Hi,

I'll go with E.

Premise:

- a bone flute excavated at a Neanderthal campsite is enough to play the third through sixth notes of the diatonic scale
- These "note musical scale" was used in much of Western music since the Renaissance.

Conclusion:

the diatonic musical scale was developed and used thousands of years before it was adopted by Western musicians.

Which of the following, if true, most strongly supports the hypothesis?

POE:

(A) Bone flutes were probably the only musical instrument made by Neanderthals. Doesn't support the hypothesis : If this is true, would it help to know if the diatonic musical scale was developed and used by Neanderthals ? No, For sure

(B) No musical instrument that is known to have used a diatonic scale is of an earlier date than the flute found at the Neanderthal campsite.

(C) The flute was made from a cave-bear bone and the campsite at which the flute fragment was excavated was in a cave that also contained skeletal remains of cave bears.OuuuuuuuuT of SCOPE
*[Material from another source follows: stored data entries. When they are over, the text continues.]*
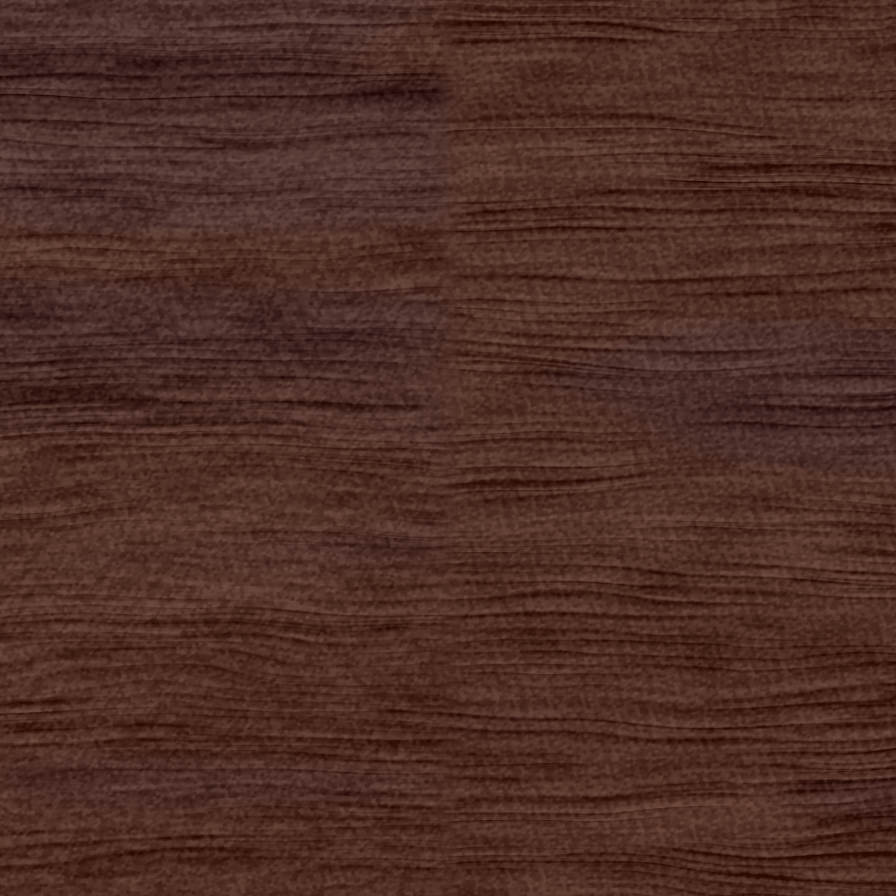
Write a WebGL 2 fragment shader that draws this texture.

```glsl
#version 300 es
precision highp float;
// Dark walnut veneer: two joined sheets with wavy horizontal grain and fine pores.

uniform vec2 u_resolution;
out vec4 fragColor;

float hash(vec2 p) {
  return fract(sin(dot(p, vec2(127.1, 311.7))) * 43758.5);
}

// Smooth cellular noise: random cell tones blended by distance.
float cellTone(vec2 p) {
  vec2 cell = floor(p);
  float sum = 0.0, total = 0.0;
  for (int j = -1; j <= 1; j++) {
    for (int i = -1; i <= 1; i++) {
      vec2 id = cell + vec2(i, j);
      vec2 site = id + 0.15 + 0.7 * vec2(hash(id + 17.3), hash(id + 41.9));
      vec2 away = p - site;
      float weight = exp(-5.0 * dot(away, away));
      sum += weight * hash(id);
      total += weight;
    }
  }
  return sum / total;
}

// Thin dark line per period, fading in slowly, with a light rim after it.
float growthLine(float phase) {
  float ring = fract(phase);
  float dark = smoothstep(0.5, 0.86, ring) * (1.0 - smoothstep(0.86, 1.0, ring));
  float rim = smoothstep(0.0, 0.08, ring) * (1.0 - smoothstep(0.08, 0.35, ring));
  return dark - 0.35 * rim;
}

vec3 sheet(vec2 p, float side) {
  vec2 q = p + vec2(side * 7.3, side * 5.1);

  // Grain bends in slow waves and, in figured places, in swirls
  float figure = smoothstep(0.45, 0.75, cellTone(q * vec2(1.5, 6.0) + 9.0));
  float swirl = cellTone(q * vec2(3.0, 8.0)) - 0.5;
  float across = q.y + mix(0.016, 0.036, figure) * swirl
    + 0.003 * sin(q.x * 9.0 + q.y * 14.0) + 0.0012 * sin(q.x * 29.0 - q.y * 31.0);

  // Streaks from broad bands down to fine fibres and slanted pores
  float broad = cellTone(vec2(q.x * 1.6, across * 16.0));
  float streak = cellTone(vec2(q.x * 5.0, across * 75.0));
  float fibre = cellTone(vec2(q.x * 17.0, across * 200.0));
  float pore = cellTone(mat2(210.0, -95.0, 75.0, 255.0) * q);

  // Dark growth lines in two spacings, coming and going along the grain
  float wander = 1.3 * broad + 0.7 * streak;
  float coarse = growthLine(across * 54.0 + wander)
    * smoothstep(0.36, 0.68, cellTone(vec2(q.x * 2.6, across * 26.0) + 31.0));
  float narrow = growthLine(across * 92.0 + wander + 0.4 * fibre)
    * smoothstep(0.42, 0.7, cellTone(vec2(q.x * 4.0, across * 34.0) + 83.0));
  float fleck = smoothstep(0.76, 0.92, cellTone(vec2(q.x * 16.0, across * 60.0) + 57.0));

  float tone = 0.735 + 0.21 * (broad - 0.5) + 0.24 * (streak - 0.5)
    + 0.40 * (fibre - 0.5) + 0.56 * (pore - 0.5);
  tone -= mix(0.34, 0.48, side) * coarse + mix(0.22, 0.34, side) * narrow + 0.16 * fleck;

  // Faint strips of uneven height
  float level = p.y * 14.0 + 0.35 * sin(p.y * 31.0 + 2.0);
  float strip = floor(level);
  float blend = smoothstep(0.85, 1.0, fract(level));
  tone += 0.11 * (mix(hash(vec2(strip, 3.0)), hash(vec2(strip + 1.0, 3.0)), blend) - 0.5);
  vec3 color = mix(vec3(0.18, 0.06, 0.03), vec3(0.38, 0.25, 0.208), clamp(tone, -0.1, 1.2));

  // Cool violet bands above, warmer wood below
  float violet = smoothstep(0.55, 0.85, cellTone(q * vec2(2.0, 12.0) + 73.0) + 0.16 * (p.y - 0.5));
  color += violet * vec3(-0.026, -0.012, 0.012);
  color += (1.0 - smoothstep(0.1, 0.5, p.y)) * vec3(0.008, -0.002, -0.007);
  return color;
}

void main() {
  vec2 p = gl_FragCoord.xy / u_resolution;
  // Soft upright joint between the sheets
  float joint = smoothstep(0.48, 0.52, p.x);
  fragColor = vec4(mix(sheet(p, 0.0), sheet(p, 1.0), joint), 1.0);
}
```
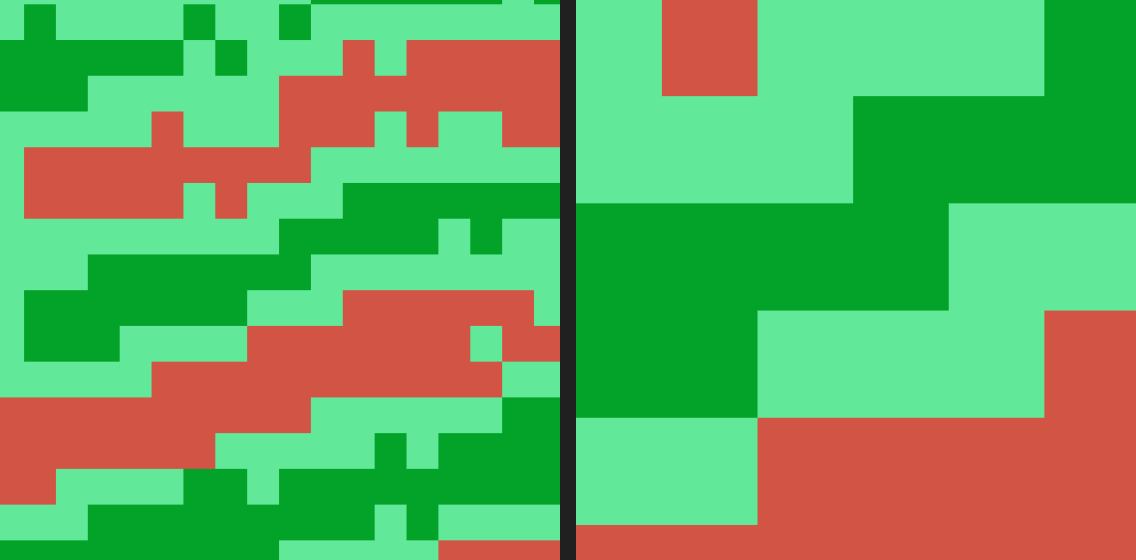
Left, the full canvas; right, a detail of the centre.
A Shadertoy shader for this pattern:

```glsl
float hash(vec2 p) {
    vec3 q = fract(p.xyx * 0.1031);
    q += dot(q, q.yzx + 33.33);
    return fract((q.x + q.y) * q.z);
}

float valueNoise(vec2 p) {
    vec2 i = floor(p), f = fract(p);
    f = f * f * (3.0 - 2.0 * f);
    return mix(mix(hash(i), hash(i + vec2(1, 0)), f.x),
               mix(hash(i + vec2(0, 1)), hash(i + vec2(1, 1)), f.x), f.y);
}

// Height of the banded terrain at a cell, from -1 (green) to 1 (red)
float terrain(vec2 cell, vec2 grid) {
    vec2 pos = (cell + 0.5) / grid;
    float bend = 0.1 * (valueNoise(pos * vec2(3.0, 2.0) + 17.0) - 0.5);
    float band = cos(6.28319 * (pos.y - 0.21 - 0.24 * pos.x + bend) / 0.46);
    float swell = valueNoise(pos * vec2(4.0, 5.0) + 41.0) - 0.5;
    float jitter = 0.64 * (hash(cell + 73.0) - 0.5);
    return band + 0.9 * swell + jitter;
}

vec3 cellColor(vec2 cell, vec2 grid) {
    vec3 mint = vec3(0.38, 0.91, 0.60);
    vec3 brick = vec3(0.82, 0.33, 0.27);
    vec3 green = vec3(0.01, 0.64, 0.16);
    float height = terrain(cell, grid);
    return height > 0.56 ? brick : height < -0.56 ? green : mint;
}

void mainImage(out vec4 fragColor, in vec2 fragCoord) {
    vec2 grid = vec2(17.57, 15.67);
    vec2 p = fragCoord / iResolution.xy * grid + vec2(0.245, 0.45);

    // Blend the four nearest cells across a pixel-wide border
    vec2 q = p - 0.5;
    vec2 cell = floor(q);
    vec2 pixel = grid / iResolution.xy;
    vec2 blend = clamp((fract(q) - 0.5) / pixel + 0.5, 0.0, 1.0);
    vec3 lower = mix(cellColor(cell, grid), cellColor(cell + vec2(1, 0), grid), blend.x);
    vec3 upper = mix(cellColor(cell + vec2(0, 1), grid), cellColor(cell + vec2(1, 1), grid), blend.x);

    fragColor = vec4(mix(lower, upper, blend.y), 1.0);
}
```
(D) Flutes are the simplest wind instrument that can be constructed to allow playing a diatonic scale. Same as A ; Irrelevant

(E) The cave-bear leg bone used to make the Neanderthal flute would have been long enough to make a flute capable of playing a complete diatonic scale.


So, we are left with B and E .

E shows that the Neanderthal were capable of playing a complete diatonic scale --> Conclusion Supported
B doesn't really support the argument becaue it is not based on the excavation it self IMO and moreover it is only related to other muscial instrument not the flute.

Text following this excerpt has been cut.